Despite the name of this site appearing to sound like a certain brand of computer from a fruit company, this isn't primarily an Apple site and the Macaroni/Macintosh similarity is purely co-incidental. 

However, if you read the articles here regularly, you might be aware that I'm also an iOS developer with one slightly mediocre app in the iOS app store. I use Xcode and iTunes Connect which are Apple's tools for creating applications and releasing them to the app store.

At WWDC last year, Apple announced that they would be releasing app analytics to developers in the near future. It seems that sometimes "soon" means 11 months later. Just last week, Apple opened a beta program for their App Analytics feature which I obviously applied to join.

I got an email this morning saying that I had been accepted into the program. I'm not sure how wide acceptance into the program is yet so I thought I would write a little bit about it. 

Once I logged into iTunes Connect, there was a new icon waiting for me. I clicked on it and saw a dashboard of useful numbers. There are two different sections of metrics available.

Firstly there are App Store details. This show how many people have looked at the app in the iTunes store. This is useful information that isn't currently available from any other source. Sales were known to developers but the number of page views weren't. Interestingly, according to the FAQ, the App Store views seems to be "the number of times your app’s App Store page has been viewed on a device using iOS 8 or later". So this appears not to include web page views and views from within the iTunes app on Mac OS or Windows.
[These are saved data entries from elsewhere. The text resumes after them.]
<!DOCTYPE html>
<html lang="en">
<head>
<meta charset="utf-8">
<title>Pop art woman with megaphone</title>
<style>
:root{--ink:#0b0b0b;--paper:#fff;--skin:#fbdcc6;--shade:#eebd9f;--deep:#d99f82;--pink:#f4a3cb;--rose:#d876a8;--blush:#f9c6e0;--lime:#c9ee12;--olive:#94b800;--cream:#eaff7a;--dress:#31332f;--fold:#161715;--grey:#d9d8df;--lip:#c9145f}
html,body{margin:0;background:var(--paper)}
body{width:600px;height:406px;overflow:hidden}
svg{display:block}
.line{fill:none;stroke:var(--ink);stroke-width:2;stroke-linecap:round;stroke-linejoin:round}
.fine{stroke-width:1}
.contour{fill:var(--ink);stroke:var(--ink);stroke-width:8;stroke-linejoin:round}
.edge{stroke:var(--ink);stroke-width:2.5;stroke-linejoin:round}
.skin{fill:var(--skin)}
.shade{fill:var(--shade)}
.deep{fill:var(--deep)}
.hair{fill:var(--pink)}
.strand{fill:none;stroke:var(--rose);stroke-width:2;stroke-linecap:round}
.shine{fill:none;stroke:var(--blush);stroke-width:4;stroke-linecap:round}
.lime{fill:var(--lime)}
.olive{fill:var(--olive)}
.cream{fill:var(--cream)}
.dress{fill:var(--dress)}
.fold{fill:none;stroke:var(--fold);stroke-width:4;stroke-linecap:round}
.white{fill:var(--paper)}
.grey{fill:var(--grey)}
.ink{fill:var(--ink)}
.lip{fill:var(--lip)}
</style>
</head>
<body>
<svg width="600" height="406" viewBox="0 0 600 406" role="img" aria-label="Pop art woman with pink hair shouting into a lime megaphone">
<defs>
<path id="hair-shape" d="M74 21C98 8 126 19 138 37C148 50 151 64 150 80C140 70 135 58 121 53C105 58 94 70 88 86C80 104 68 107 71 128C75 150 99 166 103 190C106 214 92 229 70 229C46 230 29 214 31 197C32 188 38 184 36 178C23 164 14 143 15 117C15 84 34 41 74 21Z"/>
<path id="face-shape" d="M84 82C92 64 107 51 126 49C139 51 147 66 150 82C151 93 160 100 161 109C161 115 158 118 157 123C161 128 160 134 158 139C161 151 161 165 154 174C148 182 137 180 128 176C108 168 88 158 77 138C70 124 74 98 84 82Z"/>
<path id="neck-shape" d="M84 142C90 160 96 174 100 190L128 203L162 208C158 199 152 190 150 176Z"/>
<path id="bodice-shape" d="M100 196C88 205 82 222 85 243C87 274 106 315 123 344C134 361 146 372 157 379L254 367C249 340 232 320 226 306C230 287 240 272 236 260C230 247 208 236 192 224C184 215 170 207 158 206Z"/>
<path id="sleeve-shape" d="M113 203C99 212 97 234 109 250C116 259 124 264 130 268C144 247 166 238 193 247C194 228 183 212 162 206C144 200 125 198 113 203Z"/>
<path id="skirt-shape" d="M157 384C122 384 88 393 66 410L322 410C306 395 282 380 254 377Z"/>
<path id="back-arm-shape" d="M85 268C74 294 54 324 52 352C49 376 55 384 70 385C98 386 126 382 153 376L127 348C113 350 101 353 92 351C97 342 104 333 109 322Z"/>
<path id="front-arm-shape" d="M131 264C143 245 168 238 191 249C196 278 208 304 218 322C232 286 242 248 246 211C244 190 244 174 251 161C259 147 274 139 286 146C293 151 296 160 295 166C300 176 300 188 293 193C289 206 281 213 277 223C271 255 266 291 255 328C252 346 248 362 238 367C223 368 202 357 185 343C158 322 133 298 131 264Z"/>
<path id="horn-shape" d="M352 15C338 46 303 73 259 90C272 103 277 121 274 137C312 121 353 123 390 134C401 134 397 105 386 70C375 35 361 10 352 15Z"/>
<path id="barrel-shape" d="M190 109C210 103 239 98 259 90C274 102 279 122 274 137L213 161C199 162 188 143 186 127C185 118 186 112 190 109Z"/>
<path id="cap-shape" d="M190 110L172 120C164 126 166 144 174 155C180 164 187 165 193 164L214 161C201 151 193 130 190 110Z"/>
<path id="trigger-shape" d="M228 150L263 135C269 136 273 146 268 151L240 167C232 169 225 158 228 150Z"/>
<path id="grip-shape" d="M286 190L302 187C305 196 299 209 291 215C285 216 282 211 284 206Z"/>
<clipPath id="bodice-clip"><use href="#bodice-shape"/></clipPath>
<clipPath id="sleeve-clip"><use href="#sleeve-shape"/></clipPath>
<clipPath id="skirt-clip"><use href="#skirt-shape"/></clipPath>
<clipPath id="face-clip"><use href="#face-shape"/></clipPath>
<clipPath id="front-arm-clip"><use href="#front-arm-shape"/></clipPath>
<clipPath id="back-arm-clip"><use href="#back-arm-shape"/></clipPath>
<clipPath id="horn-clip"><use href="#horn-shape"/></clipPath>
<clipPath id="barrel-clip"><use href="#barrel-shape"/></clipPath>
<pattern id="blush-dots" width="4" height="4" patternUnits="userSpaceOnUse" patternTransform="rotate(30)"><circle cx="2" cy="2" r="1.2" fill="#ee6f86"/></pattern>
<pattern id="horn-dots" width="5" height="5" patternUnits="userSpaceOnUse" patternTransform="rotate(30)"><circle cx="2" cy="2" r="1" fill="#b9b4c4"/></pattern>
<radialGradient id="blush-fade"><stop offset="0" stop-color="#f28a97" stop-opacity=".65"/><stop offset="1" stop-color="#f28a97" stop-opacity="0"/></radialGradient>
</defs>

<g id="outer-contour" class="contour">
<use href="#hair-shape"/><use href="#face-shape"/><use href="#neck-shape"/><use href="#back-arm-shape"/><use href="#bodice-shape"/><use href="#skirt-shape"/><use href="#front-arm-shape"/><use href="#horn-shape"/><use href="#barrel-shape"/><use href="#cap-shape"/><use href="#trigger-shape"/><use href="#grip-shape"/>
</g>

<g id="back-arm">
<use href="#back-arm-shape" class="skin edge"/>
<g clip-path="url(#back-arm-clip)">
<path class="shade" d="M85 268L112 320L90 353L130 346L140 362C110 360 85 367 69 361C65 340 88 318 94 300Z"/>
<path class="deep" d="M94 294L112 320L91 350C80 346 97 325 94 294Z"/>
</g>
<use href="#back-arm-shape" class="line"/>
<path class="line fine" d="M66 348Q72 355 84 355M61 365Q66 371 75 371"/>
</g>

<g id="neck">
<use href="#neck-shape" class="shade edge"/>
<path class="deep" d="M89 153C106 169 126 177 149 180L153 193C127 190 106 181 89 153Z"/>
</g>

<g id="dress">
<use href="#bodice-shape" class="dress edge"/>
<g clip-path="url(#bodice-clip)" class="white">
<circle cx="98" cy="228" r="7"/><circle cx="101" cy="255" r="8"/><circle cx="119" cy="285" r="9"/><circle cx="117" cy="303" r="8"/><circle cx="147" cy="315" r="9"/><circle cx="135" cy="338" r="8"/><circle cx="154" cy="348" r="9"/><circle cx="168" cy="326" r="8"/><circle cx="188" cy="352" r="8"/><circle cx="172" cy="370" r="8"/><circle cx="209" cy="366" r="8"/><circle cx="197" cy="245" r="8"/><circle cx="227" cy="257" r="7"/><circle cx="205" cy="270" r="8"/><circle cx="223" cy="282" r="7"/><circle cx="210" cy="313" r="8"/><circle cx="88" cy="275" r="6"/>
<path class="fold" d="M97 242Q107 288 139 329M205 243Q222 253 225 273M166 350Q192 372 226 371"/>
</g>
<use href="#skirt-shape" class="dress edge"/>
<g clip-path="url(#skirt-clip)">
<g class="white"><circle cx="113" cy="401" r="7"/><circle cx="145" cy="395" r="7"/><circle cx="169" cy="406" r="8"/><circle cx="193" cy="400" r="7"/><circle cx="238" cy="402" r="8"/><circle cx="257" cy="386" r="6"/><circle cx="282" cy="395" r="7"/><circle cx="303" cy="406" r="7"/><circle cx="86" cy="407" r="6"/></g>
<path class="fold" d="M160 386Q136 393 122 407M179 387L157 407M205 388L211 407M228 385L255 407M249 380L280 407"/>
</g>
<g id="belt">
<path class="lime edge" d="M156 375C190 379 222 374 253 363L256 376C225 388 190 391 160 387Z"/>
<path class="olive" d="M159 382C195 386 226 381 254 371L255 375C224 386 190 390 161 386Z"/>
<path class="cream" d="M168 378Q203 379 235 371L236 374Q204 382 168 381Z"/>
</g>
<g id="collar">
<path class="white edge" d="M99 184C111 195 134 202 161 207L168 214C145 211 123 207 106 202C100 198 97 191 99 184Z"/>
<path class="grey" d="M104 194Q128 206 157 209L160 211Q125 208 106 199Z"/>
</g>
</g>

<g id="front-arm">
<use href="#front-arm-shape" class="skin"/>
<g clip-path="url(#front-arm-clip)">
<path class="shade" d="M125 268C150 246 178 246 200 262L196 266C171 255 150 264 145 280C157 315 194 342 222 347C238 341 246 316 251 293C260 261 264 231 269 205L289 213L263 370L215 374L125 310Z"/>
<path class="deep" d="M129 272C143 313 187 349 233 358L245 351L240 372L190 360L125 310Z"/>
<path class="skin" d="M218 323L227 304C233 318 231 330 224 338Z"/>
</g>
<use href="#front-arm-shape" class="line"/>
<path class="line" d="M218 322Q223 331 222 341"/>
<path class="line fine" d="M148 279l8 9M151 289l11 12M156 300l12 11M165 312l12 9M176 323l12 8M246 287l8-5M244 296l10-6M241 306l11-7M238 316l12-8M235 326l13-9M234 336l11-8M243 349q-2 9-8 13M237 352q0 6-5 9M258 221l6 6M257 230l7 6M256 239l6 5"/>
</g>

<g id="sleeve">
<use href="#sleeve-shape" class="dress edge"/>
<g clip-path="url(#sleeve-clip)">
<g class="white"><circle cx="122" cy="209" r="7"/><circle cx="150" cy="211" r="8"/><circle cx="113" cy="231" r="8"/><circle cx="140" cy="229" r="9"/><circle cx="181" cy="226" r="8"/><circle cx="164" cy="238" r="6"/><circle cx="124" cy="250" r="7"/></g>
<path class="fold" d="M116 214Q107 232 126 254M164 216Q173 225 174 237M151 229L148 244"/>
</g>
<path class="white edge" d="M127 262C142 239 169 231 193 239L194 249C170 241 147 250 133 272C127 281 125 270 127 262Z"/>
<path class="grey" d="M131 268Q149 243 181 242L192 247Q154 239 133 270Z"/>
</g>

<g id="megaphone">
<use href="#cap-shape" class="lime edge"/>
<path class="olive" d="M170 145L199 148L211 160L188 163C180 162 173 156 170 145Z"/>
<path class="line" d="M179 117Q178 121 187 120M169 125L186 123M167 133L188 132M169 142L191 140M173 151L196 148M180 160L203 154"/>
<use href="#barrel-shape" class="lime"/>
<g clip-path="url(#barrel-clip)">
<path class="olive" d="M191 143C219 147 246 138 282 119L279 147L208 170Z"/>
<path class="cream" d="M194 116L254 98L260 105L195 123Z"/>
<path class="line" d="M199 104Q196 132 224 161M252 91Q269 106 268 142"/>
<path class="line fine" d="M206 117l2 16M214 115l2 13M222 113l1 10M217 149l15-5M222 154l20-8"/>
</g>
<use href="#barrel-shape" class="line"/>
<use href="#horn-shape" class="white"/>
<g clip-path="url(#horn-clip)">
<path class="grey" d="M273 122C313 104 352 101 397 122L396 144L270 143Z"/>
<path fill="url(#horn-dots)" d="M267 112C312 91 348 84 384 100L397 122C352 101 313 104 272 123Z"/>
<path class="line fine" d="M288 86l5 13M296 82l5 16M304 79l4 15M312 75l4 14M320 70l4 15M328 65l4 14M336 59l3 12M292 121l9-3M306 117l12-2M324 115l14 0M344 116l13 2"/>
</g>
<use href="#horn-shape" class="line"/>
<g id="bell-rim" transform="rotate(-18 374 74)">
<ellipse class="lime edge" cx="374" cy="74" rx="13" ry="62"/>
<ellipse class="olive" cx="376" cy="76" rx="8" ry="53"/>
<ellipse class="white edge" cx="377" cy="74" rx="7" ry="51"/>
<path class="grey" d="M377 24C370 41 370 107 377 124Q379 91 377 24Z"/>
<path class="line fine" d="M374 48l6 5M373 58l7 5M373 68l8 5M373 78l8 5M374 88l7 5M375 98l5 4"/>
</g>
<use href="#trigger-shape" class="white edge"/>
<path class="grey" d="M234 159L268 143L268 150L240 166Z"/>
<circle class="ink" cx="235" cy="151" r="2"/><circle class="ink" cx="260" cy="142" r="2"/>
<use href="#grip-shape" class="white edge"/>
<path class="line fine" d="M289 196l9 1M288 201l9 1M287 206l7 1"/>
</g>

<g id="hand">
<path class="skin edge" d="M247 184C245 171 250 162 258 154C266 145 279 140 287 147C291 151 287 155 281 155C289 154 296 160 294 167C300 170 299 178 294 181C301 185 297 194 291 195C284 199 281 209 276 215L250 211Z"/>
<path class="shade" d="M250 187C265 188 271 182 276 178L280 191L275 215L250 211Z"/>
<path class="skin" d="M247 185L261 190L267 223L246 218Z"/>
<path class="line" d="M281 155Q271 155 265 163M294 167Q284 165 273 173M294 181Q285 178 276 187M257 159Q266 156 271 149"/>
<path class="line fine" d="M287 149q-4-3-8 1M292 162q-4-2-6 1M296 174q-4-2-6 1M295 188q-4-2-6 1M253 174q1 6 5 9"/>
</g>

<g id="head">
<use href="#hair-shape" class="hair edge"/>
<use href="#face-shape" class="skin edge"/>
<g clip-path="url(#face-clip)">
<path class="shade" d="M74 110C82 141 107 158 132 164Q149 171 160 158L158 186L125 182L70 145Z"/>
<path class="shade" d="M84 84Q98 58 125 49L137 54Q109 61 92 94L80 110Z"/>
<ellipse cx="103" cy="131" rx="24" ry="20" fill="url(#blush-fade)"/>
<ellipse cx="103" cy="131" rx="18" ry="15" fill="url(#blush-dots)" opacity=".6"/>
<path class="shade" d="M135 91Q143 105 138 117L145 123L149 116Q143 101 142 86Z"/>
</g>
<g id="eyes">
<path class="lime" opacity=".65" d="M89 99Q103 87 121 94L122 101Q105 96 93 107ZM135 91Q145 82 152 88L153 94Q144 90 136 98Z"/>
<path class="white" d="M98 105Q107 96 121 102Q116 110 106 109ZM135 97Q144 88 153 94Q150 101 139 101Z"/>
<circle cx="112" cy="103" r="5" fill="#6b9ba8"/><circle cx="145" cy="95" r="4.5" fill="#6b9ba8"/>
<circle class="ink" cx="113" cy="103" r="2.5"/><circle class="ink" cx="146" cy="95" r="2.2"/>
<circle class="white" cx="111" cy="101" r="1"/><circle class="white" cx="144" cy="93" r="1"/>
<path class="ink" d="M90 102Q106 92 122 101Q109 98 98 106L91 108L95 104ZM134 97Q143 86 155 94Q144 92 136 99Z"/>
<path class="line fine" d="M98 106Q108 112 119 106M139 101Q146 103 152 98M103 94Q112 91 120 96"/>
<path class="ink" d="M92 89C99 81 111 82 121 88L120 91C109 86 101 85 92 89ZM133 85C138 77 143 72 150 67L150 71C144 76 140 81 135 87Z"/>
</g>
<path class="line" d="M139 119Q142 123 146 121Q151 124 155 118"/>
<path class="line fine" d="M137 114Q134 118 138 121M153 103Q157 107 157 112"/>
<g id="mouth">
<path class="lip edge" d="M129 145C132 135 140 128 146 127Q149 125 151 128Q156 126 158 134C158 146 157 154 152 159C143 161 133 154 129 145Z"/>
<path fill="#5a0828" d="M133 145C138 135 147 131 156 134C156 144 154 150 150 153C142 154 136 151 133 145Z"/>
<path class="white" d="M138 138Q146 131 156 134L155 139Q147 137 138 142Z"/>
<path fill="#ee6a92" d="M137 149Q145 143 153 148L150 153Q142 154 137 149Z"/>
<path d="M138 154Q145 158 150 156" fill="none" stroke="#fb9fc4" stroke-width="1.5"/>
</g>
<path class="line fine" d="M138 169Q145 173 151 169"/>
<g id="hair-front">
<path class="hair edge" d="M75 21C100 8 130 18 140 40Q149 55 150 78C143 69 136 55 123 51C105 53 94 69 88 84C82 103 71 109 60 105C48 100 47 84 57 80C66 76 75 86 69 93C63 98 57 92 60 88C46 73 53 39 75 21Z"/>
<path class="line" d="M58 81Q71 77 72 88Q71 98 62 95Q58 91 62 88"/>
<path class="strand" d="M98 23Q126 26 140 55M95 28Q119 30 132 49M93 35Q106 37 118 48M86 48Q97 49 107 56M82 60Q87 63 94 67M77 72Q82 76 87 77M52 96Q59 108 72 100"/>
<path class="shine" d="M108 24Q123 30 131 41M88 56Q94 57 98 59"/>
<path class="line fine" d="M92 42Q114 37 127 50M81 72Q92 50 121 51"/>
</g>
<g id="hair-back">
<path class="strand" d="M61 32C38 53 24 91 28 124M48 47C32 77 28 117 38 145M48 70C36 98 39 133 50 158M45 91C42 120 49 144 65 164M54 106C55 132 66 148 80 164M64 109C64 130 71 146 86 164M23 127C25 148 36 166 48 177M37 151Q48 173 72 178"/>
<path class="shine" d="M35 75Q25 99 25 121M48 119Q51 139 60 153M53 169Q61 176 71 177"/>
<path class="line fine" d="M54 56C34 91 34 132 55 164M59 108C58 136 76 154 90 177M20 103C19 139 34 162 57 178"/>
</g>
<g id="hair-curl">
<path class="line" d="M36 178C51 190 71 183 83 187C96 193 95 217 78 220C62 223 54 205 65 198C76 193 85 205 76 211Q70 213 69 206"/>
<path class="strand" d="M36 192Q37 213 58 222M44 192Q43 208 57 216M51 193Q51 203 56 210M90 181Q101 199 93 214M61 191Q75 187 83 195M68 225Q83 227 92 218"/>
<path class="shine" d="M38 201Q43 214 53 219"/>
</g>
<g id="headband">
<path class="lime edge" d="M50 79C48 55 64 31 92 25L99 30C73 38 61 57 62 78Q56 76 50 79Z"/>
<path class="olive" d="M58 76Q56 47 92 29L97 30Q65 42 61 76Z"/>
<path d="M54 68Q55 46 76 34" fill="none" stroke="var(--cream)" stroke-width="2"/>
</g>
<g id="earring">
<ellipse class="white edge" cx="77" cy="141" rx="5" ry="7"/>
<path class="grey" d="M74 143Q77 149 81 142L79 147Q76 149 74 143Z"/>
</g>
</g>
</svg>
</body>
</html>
The other type of data is app usage. You may have noticed when setting up a new iOS device or when installing an OS update that you are asked whether you wish to share diagnostic data with  app developers. Obviously you say 'no' to that, because who wants their data to be shared. Well, it turns out that as an app developer, I'd like it to be shared. The amount of data shared is minimal and quite useful to developers.

The App Store data is for shown all users but the analytic data is only for those users who have opted-in. Helpfully, Apple tells you how many users have opted-in by clicking on "About App Analytics Data". It tells me that "In the last 30 days, 11% of users that installed "Simple GPS logger" agreed to share their data." 11% is a little too low to really be useful, especially when my app only has about half a dozen downloads per day: meaning I only get full analytic information from about 5 new users per week.

I understand why Apple has set up the analytics to only share information from users who have opted-in. This is the way that Apple operates because customer privacy is important to them. 

The App Usage data is pretty basic compared to what you get from someone like Flurry (now part of Yahoo), but as a user you're also not sending all your data to a possibly untrustworthy third party.

The only information that developers receive from Apple about app usage is number of installations, number of sessions and number of active devices. This can be broken down by app version, iOS version, platform, region and territory. This is only for users who have opted-in to share data with developers. There is also information about user retention but because my numbers are so low, I have never found it to be that useful. 

Unfortunately because of the small number of downloads and the opt-in data, breaking down the number of installations isn't much use to me. The most useful metric for me appears to be "Active last 30 days" because it isn't just a squiggly line that occasionally jumps above 0 but is instead a total number of active devices over the month.

As a slight aside, have you ever tried tracing the data packets being sent from your phone? Try it one day and you'll be surprised how much traffic is sent to sites like Flurry and Google Analytics.

Currently in my app I use Flurry for analytics information. This provides information about all users of the application. However, none of them have opted-in to having this information shared. Knowing what I know about the information that Apple shares I'm quite happy to have it enabled. But whenever the question has been asked by the phone I have thought carefully about it and worried about what exactly might be shared. Considering that I am a little reticent to share the fact that I use Flurry, maybe I should promote it more widely within the app to let users know.

That's all that I've got about Apple's analytics offering now. It's not as useful as it would be if it weren't opt-in but Apple was never going to offer anything else. Useful for developers in the absence of anything else. If I was writing a new app then this might be enough, but I'm not going to be removing Flurry from my app just yet.

This is probably the most focussed article that I've written that isn't related to a news event. I'll probably be writing a few more stories about Apple over the next couple of months. As part of my development work, I'm heading to San Francisco in early June for Apple's Worldwide Developer Conference. I'm really looking forward to this.